Controlled growth of uniformly sized microcrystals, optimised for time-resolved crystallographic experiments (ESR8)

Applications are invited for an Early Stage Researcher (ESR)/PhD studentship position funded by The Marie Skłodowska-Curie Actions (MSCA) Innovative Training Networks (ITN) programme Rationalising Membrane Protein Crystallisation (RAMP) and based at the University of Hamburg in the Centre for Free Electron Laser Science.

This project aims to explore the use of microfluidic and chip-based approaches to optimise methods for the controlled crystallization of a uniform population of membrane protein crystals in the 10-20 µm range for time-resolved serial crystallographic experiments using both FEL and synchrotron X-radiation. Particular challenges include investigating how crystallization feedback monitoring tools must be adjusted for work on light-sensitive, photocaged crystals, and developing a chip/microfluidic set-up to allow either in situ diffraction experiments, or easy sample transfer. The initial targets will be the crystallization of membrane transporters, with the V. cholerae concentrative nucleoside transporter (CNT) and B. subtilis thiamine transporter (YkoE). The successful candidate will join a vibrant, interdisciplinary research group developing methods for all aspects of time-resolved structural biology based on the Bahrenfeld research campus in Hamburg.

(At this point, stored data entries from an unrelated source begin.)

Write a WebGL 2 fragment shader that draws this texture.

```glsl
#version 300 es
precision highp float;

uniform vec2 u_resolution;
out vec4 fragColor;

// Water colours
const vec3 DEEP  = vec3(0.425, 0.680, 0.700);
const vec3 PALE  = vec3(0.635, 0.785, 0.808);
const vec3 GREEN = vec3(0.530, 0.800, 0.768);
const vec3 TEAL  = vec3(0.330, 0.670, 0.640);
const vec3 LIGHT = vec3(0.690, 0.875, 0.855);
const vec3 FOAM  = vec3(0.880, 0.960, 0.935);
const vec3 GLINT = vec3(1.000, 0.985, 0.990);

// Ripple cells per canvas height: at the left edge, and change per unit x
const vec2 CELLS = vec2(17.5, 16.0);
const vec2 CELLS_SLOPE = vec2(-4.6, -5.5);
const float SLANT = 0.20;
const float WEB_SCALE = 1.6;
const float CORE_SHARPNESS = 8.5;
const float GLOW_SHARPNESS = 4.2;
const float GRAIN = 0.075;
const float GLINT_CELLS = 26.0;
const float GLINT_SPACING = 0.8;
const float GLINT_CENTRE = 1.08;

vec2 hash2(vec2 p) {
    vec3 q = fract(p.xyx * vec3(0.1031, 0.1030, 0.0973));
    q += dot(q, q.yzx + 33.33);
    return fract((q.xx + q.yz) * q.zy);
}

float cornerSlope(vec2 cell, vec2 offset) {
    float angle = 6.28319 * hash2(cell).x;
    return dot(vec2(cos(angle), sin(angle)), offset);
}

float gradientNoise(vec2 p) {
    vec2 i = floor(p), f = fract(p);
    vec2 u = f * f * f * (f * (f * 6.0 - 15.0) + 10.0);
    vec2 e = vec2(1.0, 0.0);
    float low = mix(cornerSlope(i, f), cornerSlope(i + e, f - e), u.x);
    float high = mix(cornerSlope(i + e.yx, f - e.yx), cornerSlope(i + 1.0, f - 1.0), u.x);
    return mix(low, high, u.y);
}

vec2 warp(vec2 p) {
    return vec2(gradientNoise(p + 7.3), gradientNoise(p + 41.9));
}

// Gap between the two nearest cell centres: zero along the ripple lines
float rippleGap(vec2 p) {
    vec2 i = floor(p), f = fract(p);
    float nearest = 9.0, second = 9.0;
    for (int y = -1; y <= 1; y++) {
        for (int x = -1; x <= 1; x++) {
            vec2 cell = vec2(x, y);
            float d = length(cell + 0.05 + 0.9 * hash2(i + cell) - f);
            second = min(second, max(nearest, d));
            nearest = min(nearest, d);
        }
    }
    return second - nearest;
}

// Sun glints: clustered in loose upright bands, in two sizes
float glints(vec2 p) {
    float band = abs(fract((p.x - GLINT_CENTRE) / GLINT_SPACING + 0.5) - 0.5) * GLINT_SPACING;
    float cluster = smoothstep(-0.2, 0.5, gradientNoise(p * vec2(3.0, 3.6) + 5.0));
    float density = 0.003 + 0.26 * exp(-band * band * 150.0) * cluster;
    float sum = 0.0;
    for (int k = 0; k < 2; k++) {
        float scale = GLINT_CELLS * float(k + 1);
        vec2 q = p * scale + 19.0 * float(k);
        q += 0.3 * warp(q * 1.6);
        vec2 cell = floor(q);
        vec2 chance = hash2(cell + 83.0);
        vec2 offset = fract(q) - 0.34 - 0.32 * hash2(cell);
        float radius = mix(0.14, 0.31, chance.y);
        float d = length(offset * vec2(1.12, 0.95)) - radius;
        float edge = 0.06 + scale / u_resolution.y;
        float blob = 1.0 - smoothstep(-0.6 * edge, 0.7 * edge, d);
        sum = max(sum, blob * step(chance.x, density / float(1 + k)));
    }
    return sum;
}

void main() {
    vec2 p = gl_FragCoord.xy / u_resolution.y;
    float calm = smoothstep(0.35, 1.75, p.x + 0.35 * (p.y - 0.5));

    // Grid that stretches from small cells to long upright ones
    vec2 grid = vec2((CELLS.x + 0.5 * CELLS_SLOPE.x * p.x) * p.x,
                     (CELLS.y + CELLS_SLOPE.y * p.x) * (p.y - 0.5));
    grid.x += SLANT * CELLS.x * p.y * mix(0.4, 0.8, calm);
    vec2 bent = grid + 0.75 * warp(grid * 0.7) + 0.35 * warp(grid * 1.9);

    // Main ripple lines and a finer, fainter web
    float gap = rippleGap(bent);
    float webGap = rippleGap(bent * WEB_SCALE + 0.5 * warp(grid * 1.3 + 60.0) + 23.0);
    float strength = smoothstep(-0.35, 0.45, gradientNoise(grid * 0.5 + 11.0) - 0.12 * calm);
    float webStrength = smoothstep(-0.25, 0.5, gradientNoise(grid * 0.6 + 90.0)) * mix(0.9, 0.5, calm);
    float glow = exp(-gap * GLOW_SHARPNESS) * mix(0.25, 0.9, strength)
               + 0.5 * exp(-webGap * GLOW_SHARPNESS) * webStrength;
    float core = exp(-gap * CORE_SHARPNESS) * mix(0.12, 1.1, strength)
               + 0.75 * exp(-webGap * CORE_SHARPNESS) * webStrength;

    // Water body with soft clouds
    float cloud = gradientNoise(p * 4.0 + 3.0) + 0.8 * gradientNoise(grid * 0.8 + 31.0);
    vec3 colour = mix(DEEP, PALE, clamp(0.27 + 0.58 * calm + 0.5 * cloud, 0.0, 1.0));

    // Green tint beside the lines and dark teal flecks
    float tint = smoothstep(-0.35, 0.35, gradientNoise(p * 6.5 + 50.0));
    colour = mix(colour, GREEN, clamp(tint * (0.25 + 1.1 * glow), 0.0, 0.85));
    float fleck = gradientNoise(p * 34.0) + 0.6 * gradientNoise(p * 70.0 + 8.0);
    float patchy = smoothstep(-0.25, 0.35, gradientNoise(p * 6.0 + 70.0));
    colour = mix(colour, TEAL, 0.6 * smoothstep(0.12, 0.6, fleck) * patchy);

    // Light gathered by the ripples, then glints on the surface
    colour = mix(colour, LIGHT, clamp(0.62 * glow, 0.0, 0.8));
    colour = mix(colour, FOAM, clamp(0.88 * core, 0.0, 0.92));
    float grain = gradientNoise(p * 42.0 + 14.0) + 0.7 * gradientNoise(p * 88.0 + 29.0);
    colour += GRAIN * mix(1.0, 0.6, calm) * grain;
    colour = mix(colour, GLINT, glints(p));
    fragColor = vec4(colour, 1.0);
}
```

The PhD project is one of 12 in this training network. The project will involve secondments to other network partners with specialised protein production, crystallisation and crystallography expertise, or derived applications.

Applicants should have a BSc in Biochemistry/Chemistry/Biophysics/ Nanoscience or a related discipline and an associated Masters or an equivalent level of professional qualifications or experience. Knowledge and experience of protein crystallization and membrane proteins is desirable, but not essential.

Candidates must comply with EU eligibility criteria. Due to the EU rules to promote mobility, you are not eligible for a position in a country where you have lived (worked, studies) form more than 12 months in the last 3 years. So for this position you are eligible, unless you have studied or worked in Germany for more than 12 of the last 36 months. For applicants finishing or who have just finished their degree, this typically means that you can be graduating from any university except a German university.

Further details on this project are available from Prof. Arwen Pearson (arwen.pearson@cfel.de).

Author: Richard Sear

Computational physicist at the University of Surrey. My research interests are in crystallisation, soft matter & biological physics